3 A variety of engines were fitted over the years, initially a 1500cc B-Series unit and from 1959 a more powerful 1600cc lump. Neither hold particular worries for buyers, although there are a few areas to check. Oil leaks are common, often caused by the oil-thrower at the rear of the crankshaft and a seal conversion is available to cure the problem. However, anything more than a few small drips will require a proper re-build. Worn piston rings or bores will cause excessive blue smoke from the exhaust, and it’s worth checking for any signs of head gasket failure as water leaks and cracked cylinder heads are common issues. Steady water temperature and around 50psi of oil pressure when warm are good signs on a test drive. Engine mods (or indeed complete engine swaps) such as bigger carburettors and cylinder head conversions are popular with owners.

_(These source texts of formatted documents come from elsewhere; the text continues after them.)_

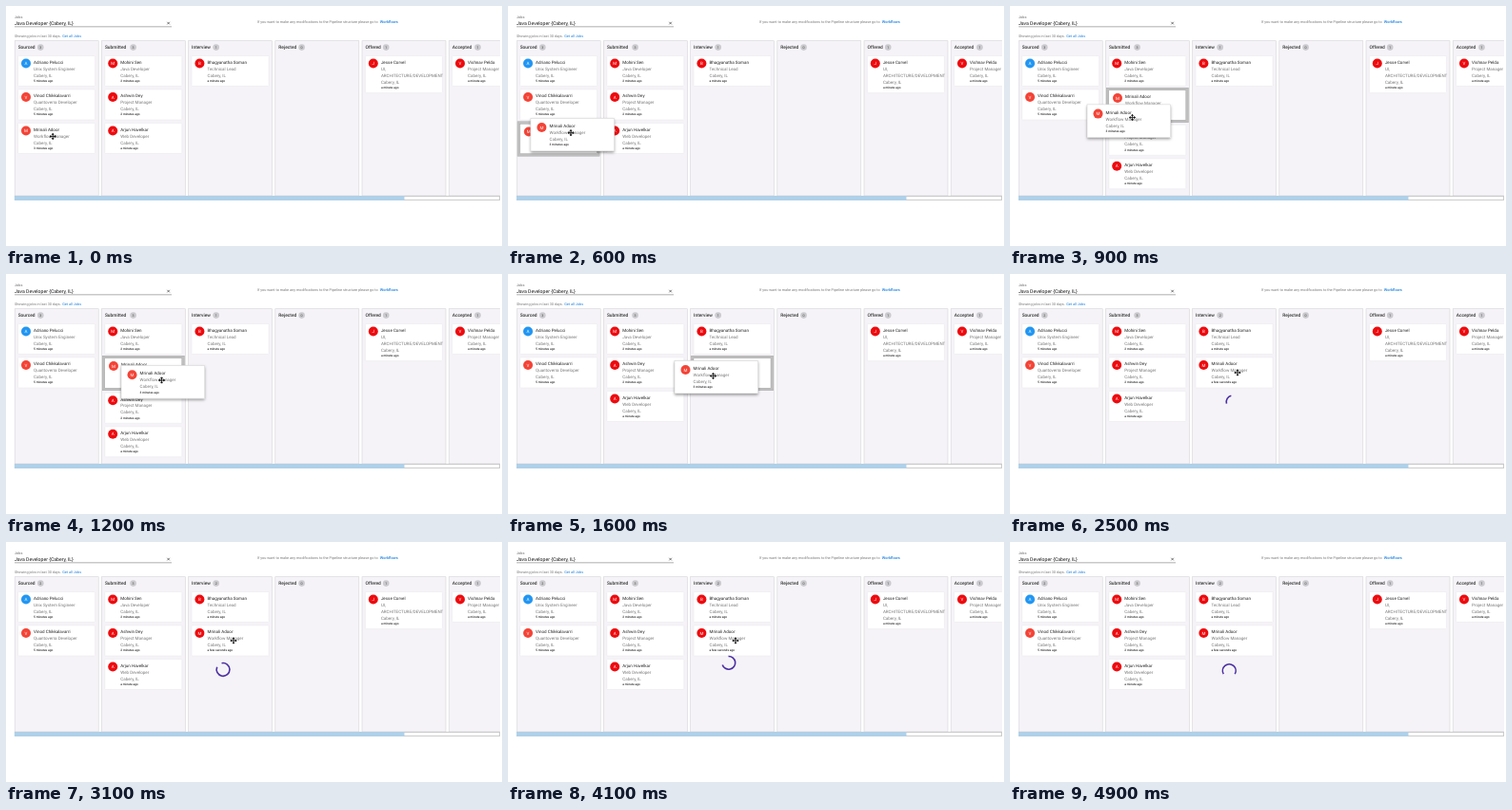
Write an HTML page that moves like this. It is 521 px wide and 253 px high and loops after 5000 ms.

```html
<!DOCTYPE html>
<html lang="en">
<head>
<meta charset="utf-8">
<title>Pipeline board</title>
<style>
html, body { margin: 0; width: 100%; height: 100%; overflow: hidden; background: #fff; }
svg { display: block; width: 521px; height: 253px; }
text { font-family: Roboto, Arial, sans-serif; text-rendering: geometricPrecision; }
</style>
</head>
<body>
<svg id="stage" viewBox="0 0 521 253">
  <defs>
    <filter id="shadow" x="-20%" y="-40%" width="140%" height="190%">
      <feDropShadow dx="0" dy="1.6" stdDeviation="1.6" flood-color="#000" flood-opacity=".42"/>
    </filter>
    <clipPath id="board"><rect x="0" y="30" width="519" height="180"/></clipPath>
  </defs>
  <g id="page"></g>
  <g id="cards" clip-path="url(#board)"></g>
  <g id="drag"></g>
</svg>
<script>
const LOOP = 5000, STEP = 100;
const PITCH = 91.2, COL_X = 9.2, COL_W = 88, CARD_Y = 52.5, CARD_GAP = 35.5;
const DROP = 2300, SAVED = 2500, CURSOR_OFF = 4500;
const BLUE = '#2196f3', CORAL = '#f44336', RED = '#ee0a0e';
const $ = id => document.getElementById(id);

const person = (name, job, ago, color) => ({ name, job: [].concat(job), ago, color });
const moved = person('Mrinali Adoor', 'Workflow Manager', '3 minutes ago', CORAL);
const savedCard = { ...moved, ago: 'a few seconds ago', color: RED };

const columns = [
  ['Sourced', 36.3, [
    person('Adriano Pelucci', 'Unix System Engineer', '5 minutes ago', BLUE),
    person('Vinod Chikkalavarri', 'Quantoverra Developer', '5 minutes ago', CORAL)]],
  ['Submitted', 133.6, [
    person('Mohini Sen', 'Java Developer', '2 minutes ago', RED),
    person('Ashwin Dey', 'Project Manager', '2 minutes ago', RED),
    person('Arjun Havelkar', 'Web Developer', 'a minute ago', RED)]],
  ['Interview', 220.7, [
    person('Bhagyanatha Soman', 'Technical Lead', 'a minute ago', RED)]],
  ['Rejected', 310.6, []],
  ['Offered', 399.2, [
    person('Jesse Corvel', ['UI,', 'ARCHITECTURE/DEVELOPMENT'], 'a minute ago', RED)]],
  ['Accepted', 495.5, [
    person('Vishnav Pelda', 'Project Manager', 'a minute ago', RED)]]
];

// time, cursor x, cursor y, dragged card x, dragged card y
const path = [
  [500, 50, 137.3, 9.8, 121.6],
  [700, 82, 130, 38, 115],
  [900, 128.5, 117.5, 81, 103.9],
  [1100, 151, 113.5, 108, 98.5],
  [1300, 176, 110.5, 134, 94.5],
  [1600, 215.5, 107.5, 175, 91.3],
  [1800, 228, 106.2, 187, 90.8],
  [2100, 237.5, 105, 196.3, 90.3],
  [2300, 239, 104, 197.8, 89.8]
];
// time, orbit angle, gap angle, arc sweep
const spin = [
  [2500, 49, 30, 90],
  [3100, 139, 230, 305],
  [4100, 277, 575, 255],
  [4200, 277, 575, 255],
  [4900, 464, 810, 240]
];

function sample(keys, t) {
  if (t <= keys[0][0]) return keys[0].slice(1);
  for (let i = 1; i < keys.length; i++) {
    const a = keys[i - 1], b = keys[i];
    if (t <= b[0]) {
      const k = (t - a[0]) / (b[0] - a[0]);
      return a.slice(1).map((v, j) => v + (b[j + 1] - v) * k);
    }
  }
  return keys[keys.length - 1].slice(1);
}

const text = (x, y, size, fill, str, extra = '') =>
  `<text x="${x}" y="${y}" font-size="${size}" fill="${fill}" ${extra}>${str}</text>`;
const rect = (x, y, w, h, extra) =>
  `<rect x="${x}" y="${y}" width="${w}" height="${h}" ${extra}/>`;
const MID = 'text-anchor="middle"', BOLD = 'font-weight="500"';

// Avatar and lines, relative to the avatar centre
function details(x, y, p) {
  let out = `<circle cx="${x}" cy="${y}" r="5" fill="${p.color}"/>` +
    text(x, y + 1.6, 4.5, '#fff', p.name[0], MID);
  const left = x + 8.1;
  let base = y + .2;
  out += text(left, base, 4.5, '#222', p.name);
  for (const line of [...p.job, 'Cabery, IL']) out += text(left, base += 6.95, 4.5, '#777', line);
  return out + text(left, base + 5.3, 3.2, '#222', p.ago, BOLD);
}

function card(x, y, p) {
  const h = 32 + (p.job.length - 1) * 6.95;
  return rect(x, y, 81, h, 'rx=".6" fill="#fff" stroke="#e9e7ea" stroke-width=".5"') +
    details(x + 8.4, y + 8, p);
}

function placeholder(x, y) {
  return rect(x - 2.8, y - 2, 86.6, 37, 'fill="#aaa"') +
    rect(x - 2.5, y - 1.7, 86, 36.4, 'fill="#bfbfbf"') +
    rect(x, y + .8, 81, 31.4, 'fill="#fff" stroke="#999" stroke-width=".4"') +
    details(x + 9.2, y + 9, moved);
}

function drawPage() {
  let out = text(9, 13.2, 3.8, '#666', 'Jobs') +
    text(9, 20.3, 5.15, '#111', 'Java Developer {Cabery, IL}') +
    rect(9, 21.6, 165, .6, 'fill="#777"') +
    '<path d="M169.3 16.8l2.6 2.6m0-2.6l-2.6 2.6" stroke="#222" stroke-width=".6"/>' +
    text(264, 18, 3.8, '#777',
      'If you want to make any modifications to the Pipeline structure please go to') +
    text(392.8, 18, 4, '#1a7fe0', 'Workflows', BOLD) +
    text(9, 33, 3.8, '#777', 'Showing jobs in last 30 days.') +
    text(59.2, 33, 3.8, '#1a7fe0', 'Get all Jobs');
  let cols = '';
  columns.forEach(([title, badge], i) => {
    const x = COL_X + i * PITCH;
    cols += rect(x, 36.7, COL_W, 163.3, 'fill="#f5f3f7" stroke="#d6d4d8" stroke-width=".6"') +
      text(x + 3.5, 45.1, 4.85, '#333', title, BOLD) +
      `<circle cx="${badge}" cy="43.6" r="3.3" fill="#cbcace"/>`;
  });
  out += `<g clip-path="url(#board)">${cols}</g>` +
    rect(9.2, 200.4, 509.4, 4.3, 'fill="#fff" stroke="#aaa" stroke-width=".6"') +
    rect(9, 200.1, 409.5, 4.9, 'fill="#afd0e8"');
  $('page').innerHTML = out;
}

function cursor(x, y) {
  const arm = '<path d="M0 0V-2.4M-.9-2.1L0-3.2L.9-2.1Z"/>';
  const arms = [0, 90, 180, 270].map(a => `<g transform="rotate(${a})">${arm}</g>`).join('');
  return `<g transform="translate(${x} ${y})" fill="#111" stroke="#111" stroke-width=".8">${arms}</g>`;
}

function spinner(t) {
  const [orbit, gap, sweep] = sample(spin, t);
  const rad = Math.PI / 180, r = 6.9;
  const cx = 231.3 + 4.3 * Math.cos(orbit * rad), cy = 131.6 + 4.3 * Math.sin(orbit * rad);
  const point = a => `${cx + r * Math.cos(a * rad)} ${cy + r * Math.sin(a * rad)}`;
  const start = gap + (360 - sweep) / 2;
  return `<path d="M${point(start)}A${r} ${r} 0 ${sweep > 180 ? 1 : 0} 1 ${point(start + sweep)}"
    fill="none" stroke="#4a2ea3" stroke-width="1.6"/>`;
}

function render(t) {
  const dragging = t >= 500 && t < DROP;
  const [cx, cy, dx, dy] = sample(path, t);
  const over = cx < 96 ? 0 : cx < 186 ? 1 : 2;
  const slot = over === 0 ? 2 : 1;
  const extra = [1, 0, 0, 0, 0, 0];
  if (t >= SAVED) { extra[0] = 0; extra[2] = 1; }

  let out = '';
  columns.forEach(([, badge, people], i) => {
    const x = COL_X + 3.4 + i * PITCH;
    const list = people.slice();
    if (t < 500 && i === 0) list.push(moved);
    if (t >= DROP && i === 2) list.push(t >= SAVED ? savedCard : moved);
    if (dragging && i === over) list.splice(slot, 0, null);
    let y = CARD_Y;
    for (const p of list) {
      out += p ? card(x, y, p) : placeholder(x, y);
      y += p ? CARD_GAP : 37.3;
    }
    out += text(badge, 44.9, 3.6, '#444', people.length + extra[i], MID);
  });
  $('cards').innerHTML = out;

  let top = '';
  if (dragging) {
    top += rect(dx, dy, 87.6, 34.6, 'fill="#fff" filter="url(#shadow)"') +
      rect(dx, dy, 87.6, 34.6, 'fill="#fff" stroke="#ccc" stroke-width=".5"') +
      details(dx + 11.5, dy + 9.7, moved);
  }
  if (t >= SAVED) top += spinner(t);
  if (t < CURSOR_OFF) top += t < 500 ? cursor(49.2, 137.5) : cursor(cx, cy);
  $('drag').innerHTML = top;
}

let last = -1;
function tick() {
  const step = Math.floor(performance.now() % LOOP / STEP);
  if (step !== last) render((last = step) * STEP);
  requestAnimationFrame(tick);
}
drawPage();
tick();
</script>
</body>
</html>
```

4 More troublesome is the Twin Cam engine, in production for just a couple of years. Not only did it have a reputation for drinking oil – poor piston-ring design was to blame – but changes in fuel mixture strength led to many a melted piston. Most will have been sorted by now, but they are tricky and expensive to re-build correctly, so we’d advise a specialist inspection if you fancy one of these.
5 The four-speed manual gearbox can prove troublesome. In particular, disintegrating second gear synchromesh and worn layshaft bearings are the main issues (a chattering noise in first or reverse gears signifies the latter.) Many will have been rebuilt or replaced, so check the history for previous work. Some cars have been converted to a five-speed set-up using a Ford Sierra gearbox – purists may frown but it’s not a problem as long as the job was done properly. Listen-out for a whining differential and check that worn bearings haven’t allowed oil to leak from the axle casing onto the brakes.
6 The drum brakes on early models are effective with proper maintenance, but a conversion to the later front disc arrangement is a popular – if largely unnecessary – mod. The kingpins/trunnions need regular greasing to prevent wear and seizure, so beware of stiff steering, while leaking lever arm dampers and tired rear leaf springs are other issues to watch for. Original buyers had a choice of steel disc or wire wheels (twin cam models used Dunlop centre-lock items), and these are often swapped depending on preference. Wires look good but ensure spokes and splines are in good condition as professional re-builds aren’t cheap.
7 The good news is that just about all interior trim parts are available, so a tatty cabin isn’t a deal breaker, but costs will soon mount if a complete re-trim is required. Poor restoration may be more trouble than it’s worth, so an original car in need
of work may be a better bet. Plenty of cars end
up with parts from other MG models in a bid to keep restoration costs down, which will adversely affect values.
While the MGA might appear simple in design there are enough pitfalls to make a rash purchase unwise. That shouldn’t put you off this fine British classic – it just means that you need to take a little care and preferably engage the services of a reputable specialist to ensure you don’t land yourself with someone else’s bodged restoration. Get it wrong and a world of financial pain awaits. Be patient and you’ll have one of the finest classic sports cars out there.